■ DATASET EXCERPTS
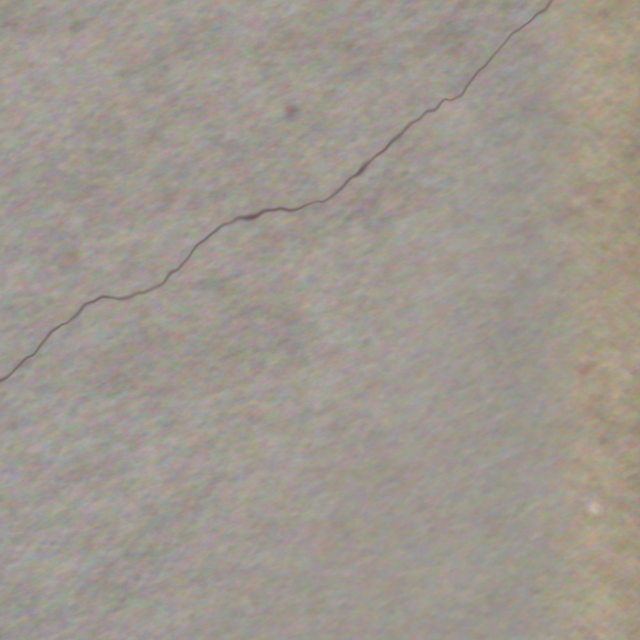
Give the GLSL for this texture, as a Shadertoy shader.

```glsl
// Weathered grey concrete with a thin wandering crack and a warm sandy edge.
#define BODY_COLOR vec3(0.624, 0.599, 0.568)
#define SAND_COLOR vec3(0.657, 0.611, 0.535)
#define CRACK_COLOR vec3(0.42, 0.35, 0.36)
#define SAND_START 0.885
#define CRACK_WIDTH 0.0024
#define MOTTLE 0.075
#define GRAIN 0.085
#define CHROMA 0.155
#define GRAIN_ANGLE 0.42
#define SPOT_COUNT 6

float hash(vec2 p) {
    return fract(sin(dot(p, vec2(127.1, 311.7))) * 43758.5453);
}

// Smooth value noise in 0..1
float noise(vec2 p) {
    vec2 i = floor(p), f = fract(p);
    f = f * f * (3.0 - 2.0 * f);
    return mix(mix(hash(i), hash(i + vec2(1, 0)), f.x),
               mix(hash(i + vec2(0, 1)), hash(i + vec2(1, 1)), f.x), f.y);
}

// Layered noise centred on zero
float fbm(vec2 p) {
    float sum = 0.0, amp = 0.5;
    for (int i = 0; i < 4; i++) {
        sum += amp * (noise(p) - 0.5);
        p = mat2(1.6, 1.2, -1.2, 1.6) * p + 17.3;
        amp *= 0.5;
    }
    return sum;
}

vec2 rotate(vec2 p, float a) {
    float c = cos(a), s = sin(a);
    return vec2(c * p.x + s * p.y, c * p.y - s * p.x);
}

// Height of the crack: a rising line with bends and small kinks
float crackHeight(float x) {
    float bend = mix(0.018, 0.004, smoothstep(0.35, 0.5, x)) * sin(28.0 * x - 2.07);
    float dip = 0.042 * exp(-pow((x - 0.53) / 0.08, 2.0));
    float kinks = 0.011 * (noise(vec2(x * 26.0, 3.0)) - 0.5)
                + 0.007 * (noise(vec2(x * 75.0, 8.0)) - 0.5);
    return 0.425 + 0.6 * x + bend - dip + kinks + 0.42 * max(x - 0.72, 0.0);
}

float crackMask(vec2 uv) {
    float y = crackHeight(uv.x);
    float slope = (crackHeight(uv.x + 0.004) - crackHeight(uv.x - 0.004)) / 0.008;
    float d = abs(uv.y - y) / sqrt(1.0 + slope * slope);
    float knot = exp(-pow((uv.x - 0.393) / 0.014, 2.0))
               + exp(-pow((uv.x - 0.566) / 0.010, 2.0))
               + 0.4 * exp(-pow((uv.x - 0.642) / 0.009, 2.0));
    float w = CRACK_WIDTH * (0.8 + 0.6 * noise(vec2(uv.x * 40.0, 5.0)) + 0.9 * knot);
    float depth = 0.38 + 0.35 * noise(vec2(uv.x * 45.0, 12.0)) + 0.35 * knot;
    return min(depth, 1.0) * exp(-d * d / (w * w)) + 0.08 * exp(-d / 0.008);
}

void mainImage(out vec4 fragColor, in vec2 fragCoord) {
    vec2 uv = fragCoord / iResolution.xy;
    vec2 along = rotate(uv, GRAIN_ANGLE);

    // Base colour with the soft sandy strip and the greyer band beside it
    float edge = SAND_START + 0.05 * fbm(vec2(uv.y * 7.0, 2.0));
    float sand = smoothstep(edge - 0.075, edge + 0.055, uv.x);
    vec3 col = mix(BODY_COLOR, SAND_COLOR, sand);
    col -= vec3(0.019, 0.012, 0.014) * exp(-pow((uv.x - 0.80) / 0.08, 2.0));
    col += vec3(-0.010, 0.0, 0.010) * (1.0 - smoothstep(0.0, 0.6, uv.x + 0.5 * uv.y));
    col -= 0.035 * sand * smoothstep(0.94, 1.02, uv.x);

    // Broad mottling and ragged darker stains, calmer at the lower right
    float calm = smoothstep(0.35, 0.65, uv.x - 0.6 * uv.y + 0.2) * (1.0 - sand);
    float rough = 1.0 - 0.4 * calm;
    col += MOTTLE * rough * fbm(along * vec2(9.0, 15.0) + 4.0);
    float stain = smoothstep(0.06, 0.28, fbm(along * vec2(15.0, 24.0) + 31.0));
    col -= vec3(0.032, 0.036, 0.030) * stain * rough * smoothstep(0.0, 0.6, uv.y);

    // Fine streaked grain; steeper streaks on the sandy strip
    float streak = fbm(along * vec2(48.0, 100.0));
    float sandStreak = fbm(rotate(uv, -0.6) * vec2(28.0, 65.0) + 9.0);
    col += GRAIN * rough * mix(streak, 1.1 * sandStreak, sand);

    // Soft colour speckle, separate in each channel
    vec2 speckle = along * vec2(80.0, 135.0);
    vec3 tint = vec3(fbm(speckle), fbm(speckle + 53.0), fbm(speckle + 97.0));
    col += CHROMA * (1.0 - 0.25 * calm) * vec3(1.0, 0.85, 1.1) * tint;

    // A few small dull pits with ragged outlines
    for (int i = 0; i < SPOT_COUNT; i++) {
        float id = float(i);
        vec2 center = vec2(hash(vec2(id, 1.7)), hash(vec2(id, 6.3)));
        vec2 q = rotate(uv - center, 0.6) / vec2(1.5, 1.0);
        q += 0.008 * vec2(fbm(uv * 60.0), fbm(uv * 60.0 + 40.0));
        float radius = 0.006 + 0.006 * hash(vec2(id, 9.1));
        float strength = 0.3 + 0.7 * hash(vec2(id, 4.4));
        float pit = exp(-dot(q, q) / (radius * radius));
        col -= vec3(0.09, 0.12, 0.10) * strength * pit;
    }

    // One pale chip on the sandy strip
    vec2 chip = uv - vec2(0.93, 0.205);
    chip += 0.012 * vec2(fbm(uv * 70.0 + 5.0), fbm(uv * 70.0 + 25.0));
    col += vec3(0.11, 0.11, 0.13) * exp(-dot(chip, chip) / 0.0001);

    col = mix(col, CRACK_COLOR, crackMask(uv) * (1.0 - smoothstep(0.84, 0.9, uv.x)));
    fragColor = vec4(clamp(col, 0.0, 1.0), 1.0);
}
```
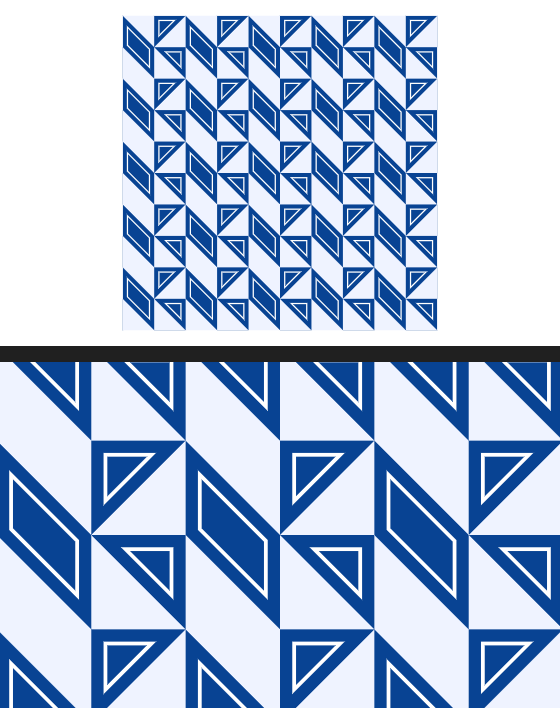
Top: the whole. Bottom: its middle third, enlarged.
Give the GLSL for this pattern, as a WebGL 2 fragment shader.

```glsl
#version 300 es
precision highp float;

uniform vec2 u_resolution;
out vec4 fragColor;

const vec3 WHITE = vec3(1.0);
const vec3 PALE = vec3(0.937, 0.953, 1.0);
const vec3 BLUE = vec3(0.031, 0.263, 0.576);

const float REPEATS = 5.0;       // tiles across and down
const float PANEL_SIDE = 0.909;  // share of the canvas height
const float LINE_INSET = 0.075;  // in tile units
const float LINE_WIDTH = 0.020;
const float DIAGONAL = 0.70711;

// Offset from the nearest repeat of a centre, in -0.5 to 0.5
vec2 wrapAround(vec2 p, vec2 center) {
  return fract(p - center + 0.5) - 0.5;
}

// Depth inside a slanted band, positive within
float parallelogramDepth(vec2 p, float halfSize) {
  return min(halfSize - abs(p.x), (halfSize - abs(p.y - p.x)) * DIAGONAL);
}

// Depth inside a right triangle with its square corner at the upper left
float triangleDepth(vec2 p, float halfSize) {
  return min(min(p.x, p.y) + halfSize, -(p.x + p.y) * DIAGONAL);
}

// Depth inside the nearest blue shape of the tile, y pointing down
float motifDepth(vec2 p) {
  vec2 upper = wrapAround(p, vec2(0.75, 0.25));
  vec2 lower = wrapAround(p, vec2(0.75, 0.75));
  float band = parallelogramDepth(wrapAround(p, vec2(0.25, 0.5)), 0.25);
  float triangles = max(triangleDepth(upper, 0.25),
                        triangleDepth(vec2(-lower.x, lower.y), 0.25));
  return max(band, triangles);
}

// Smooth coverage across one pixel
float coverage(float depth, float pixel) {
  return clamp(depth / pixel + 0.5, 0.0, 1.0);
}

void main() {
  // Tile coordinates measured from the panel centre
  float scale = REPEATS / (PANEL_SIDE * u_resolution.y);
  vec2 p = (gl_FragCoord.xy - 0.5 * u_resolution) * vec2(scale, -scale);

  // Blue shapes with an inset outline
  float depth = motifDepth(p + 0.5 * REPEATS);
  float outline = 0.5 * LINE_WIDTH - abs(depth - LINE_INSET);
  vec3 color = mix(PALE, BLUE, coverage(depth, scale));
  color = mix(color, WHITE, coverage(outline, scale));

  // White margin around the square panel
  float panel = 0.5 * REPEATS - max(abs(p.x), abs(p.y));
  color = mix(WHITE, color, coverage(panel, scale));

  fragColor = vec4(color, 1.0);
}
```
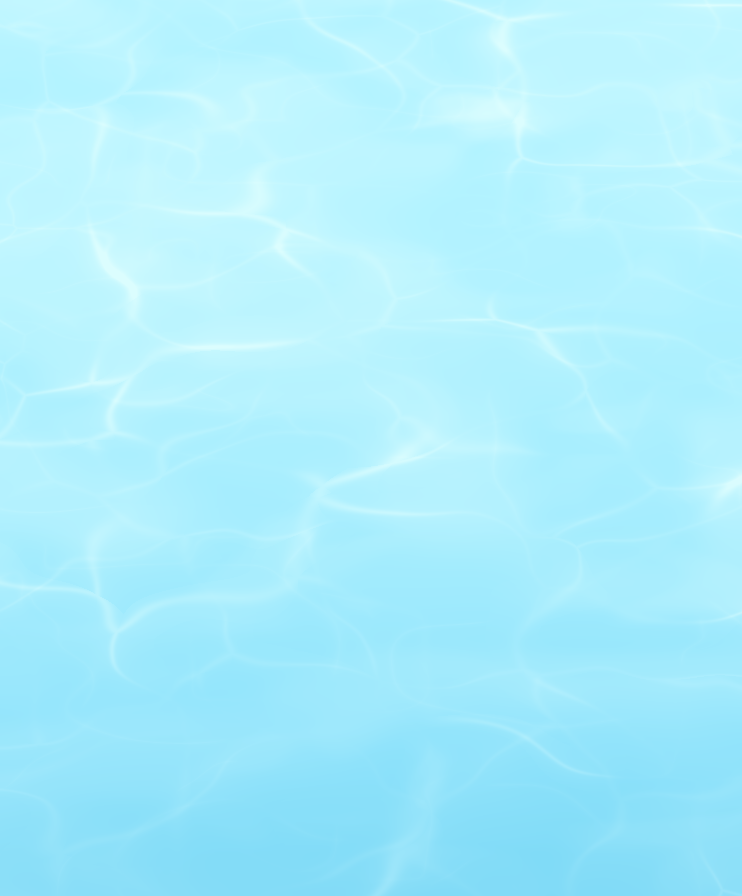
Write a Shadertoy shader that draws this texture.

```glsl
vec2 hash2(vec2 p) {
    vec3 q = fract(p.xyx * vec3(0.1031, 0.1030, 0.0973));
    q += dot(q, q.yzx + 33.33);
    return fract((q.xx + q.yz) * q.zy);
}

float noise(vec2 p) {
    vec2 cell = floor(p), f = p - cell;
    f = f * f * f * (f * (f * 6.0 - 15.0) + 10.0);
    float low = mix(hash2(cell).x, hash2(cell + vec2(1, 0)).x, f.x);
    float high = mix(hash2(cell + vec2(0, 1)).x, hash2(cell + vec2(1, 1)).x, f.x);
    return mix(low, high, f.y);
}

vec2 warp(vec2 p) {
    return vec2(noise(p), noise(p + 41.7)) - 0.5;
}

// Distance to the border between the two nearest cells
float cellEdge(vec2 p) {
    vec2 base = floor(p), nearest = vec2(9), second = vec2(9);
    for (int j = -2; j <= 2; j++)
    for (int i = -2; i <= 2; i++) {
        vec2 cell = base + vec2(i, j);
        vec2 offset = cell + 0.1 + 0.8 * hash2(cell + 60.0) - p;
        if (dot(offset, offset) < dot(nearest, nearest)) {
            second = nearest;
            nearest = offset;
        } else if (dot(offset, offset) < dot(second, second)) {
            second = offset;
        }
    }
    return dot(0.5 * (nearest + second), normalize(second - nearest));
}

// Thin filament with a soft skirt, its width and strength drifting along it
float caustic(vec2 p) {
    vec2 bent = p + 0.75 * warp(p * 1.1) + 0.25 * warp(p * 2.5 + 9.0);
    float d = cellEdge(bent);
    float width = mix(0.014, 0.05, pow(noise(p * 1.9 + 17.0), 2.0));
    float strength = mix(0.08, 1.0, smoothstep(0.2, 0.8, noise(p * 1.7 + 5.0)));
    float core = exp(-d * d / (width * width));
    float skirt = exp(-d * 9.0);
    return strength * (0.55 * core + 0.36 * skirt);
}

// Hair-thin curved wisps along a noise contour
float wisp(vec2 p) {
    float level = noise(p + 0.8 * warp(p * 1.4));
    float fade = smoothstep(0.35, 0.7, noise(p * 1.6 + 23.0));
    return fade * exp(-abs(level - 0.5) * 45.0);
}

void mainImage(out vec4 fragColor, in vec2 fragCoord) {
    vec2 uv = fragCoord / iResolution.y;
    float y = uv.y;

    // Water depth gradient
    vec3 water = mix(vec3(0.465, 0.84, 0.96), vec3(0.56, 0.89, 0.985), smoothstep(-0.08, 0.24, y));
    water = mix(water, vec3(0.65, 0.93, 0.995), smoothstep(0.12, 0.48, y));
    water = mix(water, vec3(0.695, 0.95, 1.0), smoothstep(0.4, 0.8, y));

    // Ripples shrink and flatten toward the far side of the pool
    vec2 pool = vec2((uv.x - 0.41) * (3.3 + 1.0 * y), 5.6 * y + 1.6 * y * y) + 20.0;

    // Broad veils, main network, faint secondary lines
    float veil = smoothstep(0.2, 0.8, noise(pool * vec2(1.3, 1.6) + 1.5 * warp(pool)));
    float streak = smoothstep(0.45, 0.9, noise(pool * vec2(2.2, 3.0) + 1.8 * warp(pool * 1.5 + 3.0)));
    float light = 0.24 * veil + 0.1 * streak + 0.6 * caustic(pool);
    light += 0.24 * caustic(pool * 1.3 + vec2(31.0, 13.0));
    light += 0.12 * wisp(pool * 1.2 + 7.0) + 0.09 * wisp(pool * 2.1 + 50.0);
    light *= mix(0.55, 1.0, smoothstep(0.0, 0.5, y));

    vec3 glint = mix(vec3(0.8, 0.97, 1.0), vec3(0.89, 1.0, 0.995), smoothstep(0.0, 0.5, y));
    fragColor = vec4(mix(water, glint, clamp(light, 0.0, 0.85)), 1.0);
}
```
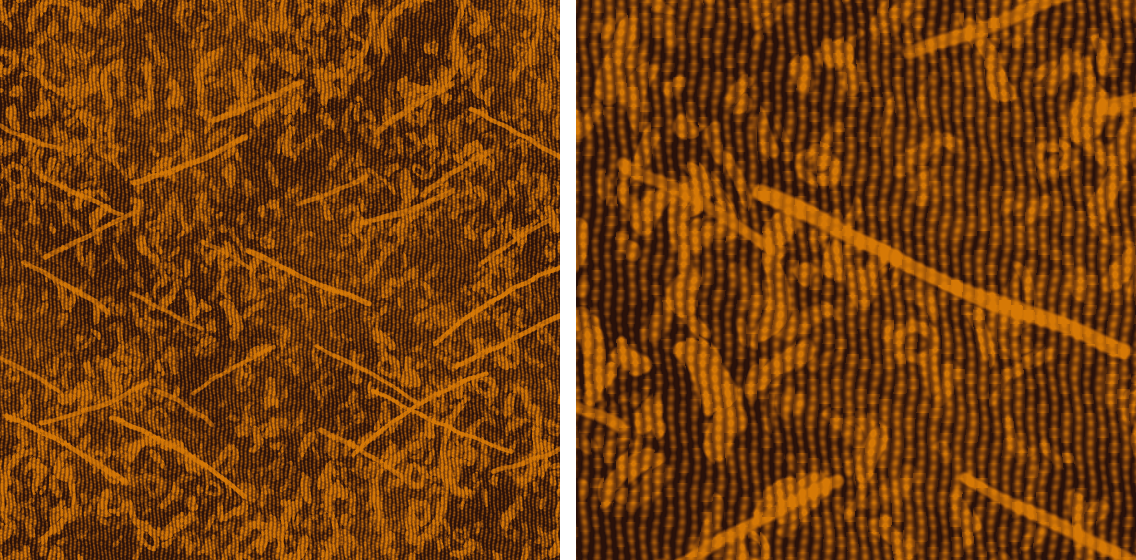
Left: the whole. Right: its middle third, enlarged.
A WebGL 1 fragment shader for this texture:

```glsl
precision highp float;
// Worn woven cloth in amber on dark brown: fine vertical threads carry scattered
// short upright marks and eyelets (cellular scatter), broken medallions near the top
// and bottom, and long slanting strokes that cross the middle.
uniform vec2 u_resolution;

vec2 hash2(vec2 p) {
  return fract(sin(vec2(dot(p, vec2(127.1, 311.7)), dot(p, vec2(269.5, 183.3)))) * 43758.5);
}

vec2 rotate(vec2 p, float angle) {
  float c = cos(angle), s = sin(angle);
  return vec2(c * p.x + s * p.y, c * p.y - s * p.x);
}

float fill(float d) {
  return 1.0 - smoothstep(-0.0014, 0.0014, d);
}

// Slow layered sines, about 0 to 1: where the cloth is bright and crowded
float patches(vec2 p) {
  float s = sin(p.x * 11.0 + 2.0 * sin(p.y * 7.0 + 1.0)) + sin(p.y * 13.0 - 2.0 * sin(p.x * 9.0));
  s += 0.9 * sin(p.x * 31.0 + p.y * 19.0 + 2.0 * sin(p.y * 27.0));
  return clamp(0.5 + 0.23 * s, 0.0, 1.0);
}

// Bowed bar with round ends
float bar(vec2 q, float halfLength, float width, float bow) {
  q.y += bow * q.x * q.x;
  return length(vec2(max(abs(q.x) - halfLength, 0.0), q.y)) - width;
}

// One randomly turned mark or eyelet per cell
float marks(vec2 p, float cells, float seed) {
  float ink = 0.0;
  for (int j = -1; j <= 1; j++) {
    for (int i = -1; i <= 1; i++) {
      vec2 cell = floor(p * cells) + vec2(float(i), float(j));
      vec2 place = hash2(cell + seed);
      vec2 kind = hash2(cell + seed + 57.0);
      vec2 size = hash2(cell + seed + 91.0);
      vec2 middle = (cell + place) / cells;
      float crowding = 0.12 + 0.75 * patches(middle) + 0.3 * abs(middle.y - 0.5);
      vec2 q = rotate(p - middle, 1.45 + (kind.y - 0.5) * 2.0) * cells;
      float d = bar(q, 0.12 + 0.4 * size.x, 0.12 + 0.13 * size.y, (place.x - 0.5) * 1.4);
      if (kind.y > 0.93) d = abs(length(q * vec2(0.8, 1.0)) - 0.38) - 0.13;
      ink = max(ink, step(kind.x, crowding) * (0.5 + 0.5 * size.y) * fill(d / cells));
    }
  }
  return ink;
}

// Large broken ovals, alternately near the top and the bottom
float medallions(vec2 p) {
  float ink = 0.0;
  for (int i = 0; i < 12; i++) {
    float n = float(i);
    vec2 r = hash2(vec2(n, 4.0));
    float top = mod(n, 2.0);
    vec2 middle = vec2((floor(n / 2.0) + 0.2 + 0.6 * r.x) / 6.0, mix(0.22 * r.y, 0.84 + 0.14 * r.y, top));
    vec2 q = rotate(p - middle, (r.x - 0.5) * 0.8) * vec2(1.0, 0.8);
    float d = abs(length(q) - mix(0.04, 0.085, r.y)) - 0.0065;
    float arc = smoothstep(-0.7, -0.4, sin(atan(q.y, q.x) * 2.0 + r.x * 6.3));
    ink = max(ink, arc * fill(d));
  }
  return ink;
}

// Long thin lines slanting either way across the middle
float strokes(vec2 p) {
  float ink = 0.0;
  for (int i = 0; i < 28; i++) {
    float n = float(i);
    vec2 place = hash2(vec2(n, 17.0));
    vec2 size = hash2(vec2(n, 29.0));
    vec2 middle = (vec2(mod(n, 4.0), floor(n / 4.0)) + place) / vec2(4.0, 7.0);
    middle.y = 0.14 + 0.68 * middle.y;
    float side = sign(fract(place.x * 7.0) - 0.45);
    vec2 q = rotate(p - middle, side * mix(0.34, 0.58, size.y));
    float d = bar(q, mix(0.05, 0.14, size.x), mix(0.0034, 0.0052, place.y), (size.y - 0.5) * 2.0);
    ink = max(ink, mix(0.65, 1.0, size.x) * fill(d));
  }
  return ink;
}

void main() {
  vec2 p = gl_FragCoord.xy / u_resolution.y;

  // Weave: upright threads crossed by finer beads, each thread a little different
  float across = p.x * 140.0 + 0.2 * sin(p.y * 45.0 + p.x * 30.0) + 0.1 * sin(p.y * 160.0 + p.x * 90.0);
  float column = floor(across);
  float thread = 0.5 - 0.5 * cos(6.2832 * across);
  float bead = 0.5 + 0.5 * cos(6.2832 * p.y * 170.0 + 3.1416 * column);
  float knot = hash2(vec2(column, floor(p.y * 170.0 + 0.5 * mod(column, 2.0)))).x;
  float weave = thread * (0.58 + 0.42 * bead);

  // Wavering outlines, frayed from thread to thread
  vec2 waver = vec2(sin(p.y * 71.0 + 3.0 * sin(p.x * 43.0)), sin(p.x * 83.0 + 3.0 * sin(p.y * 37.0)));
  vec2 frayed = p + 0.0035 * waver;
  frayed.y += (hash2(vec2(column, 3.0)).x - 0.5) * 0.008;

  float motif = max(marks(frayed, 27.0, 0.0), 0.9 * marks(frayed, 42.0, 210.0));
  motif = max(motif, medallions(frayed));
  float line = strokes(p + 0.0012 * waver);

  float tone = 0.62 * weave + 0.2 * (patches(p * 0.8 + 0.3) - 0.3);
  tone = mix(tone, 0.5 + 0.62 * weave, motif);
  tone = mix(tone, 0.82 + 0.24 * weave, line);
  tone += (knot - 0.5) * 0.24;
  tone = clamp(0.47 + (tone - 0.46) * 1.15, 0.0, 1.0);

  vec3 darkBrown = vec3(0.16, 0.065, 0.04);
  vec3 rust = vec3(0.49, 0.255, 0.05);
  vec3 amber = vec3(0.84, 0.475, 0.025);
  vec3 color = mix(darkBrown, rust, min(tone * 2.0, 1.0));
  color = mix(color, amber, max(tone * 2.0 - 1.0, 0.0));
  gl_FragColor = vec4(color, 1.0);
}
```
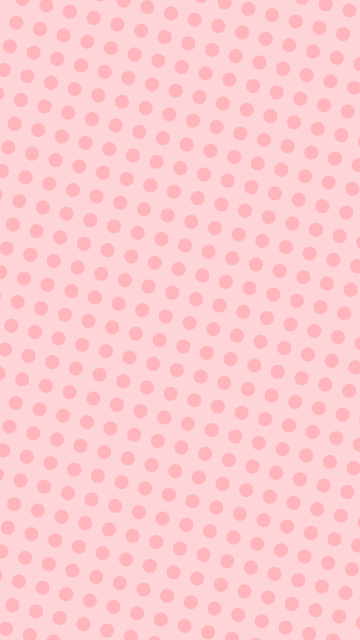
Write a Shadertoy shader that draws this pattern.

```glsl
// Pale pink ground covered by a tilted square grid of flat, darker pink dots.
// The canvas is rotated into grid space, folded into one cell with fract,
// and each cell is filled with an antialiased circle distance function.

const float DOT_SPACING = 0.03829;             // grid step, in canvas heights
const float DOT_RADIUS  = 0.287;               // in grid steps
const float GRID_TILT   = radians(-15.0);      // direction of the dot rows
const vec2  GRID_ANCHOR = vec2(0.0150, -0.0044); // a dot centre, from mid canvas

const vec3 GROUND_COLOR = vec3(1.0, 0.831, 0.847);
const vec3 DOT_COLOR    = vec3(1.0, 0.710, 0.737);

mat2 rotation(float angle) {
    float c = cos(angle), s = sin(angle);
    return mat2(c, s, -s, c);
}

// Signed distance to the nearest dot edge, in grid steps.
float dotGridDistance(vec2 gridPos) {
    vec2 cell = fract(gridPos + 0.5) - 0.5;
    return length(cell) - DOT_RADIUS;
}

void mainImage(out vec4 fragColor, in vec2 fragCoord) {
    // Centred coordinates, one unit per canvas height
    vec2 pos = (fragCoord - 0.5 * iResolution.xy) / iResolution.y;

    // Into grid space: one unit per dot
    vec2 gridPos = rotation(-GRID_TILT) * (pos - GRID_ANCHOR) / DOT_SPACING;
    float pixel = 1.0 / (iResolution.y * DOT_SPACING);

    // Edge blended over one pixel
    float coverage = clamp(0.5 - dotGridDistance(gridPos) / pixel, 0.0, 1.0);
    fragColor = vec4(mix(GROUND_COLOR, DOT_COLOR, coverage), 1.0);
}
```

■ EXERCISE GOAL
Please copy each line of the records above that holds the word "define".

■ REPLY
#define BODY_COLOR vec3(0.624, 0.599, 0.568)
#define SAND_COLOR vec3(0.657, 0.611, 0.535)
#define CRACK_COLOR vec3(0.42, 0.35, 0.36)
#define SAND_START 0.885
#define CRACK_WIDTH 0.0024
#define MOTTLE 0.075
#define GRAIN 0.085
#define CHROMA 0.155
#define GRAIN_ANGLE 0.42
#define SPOT_COUNT 6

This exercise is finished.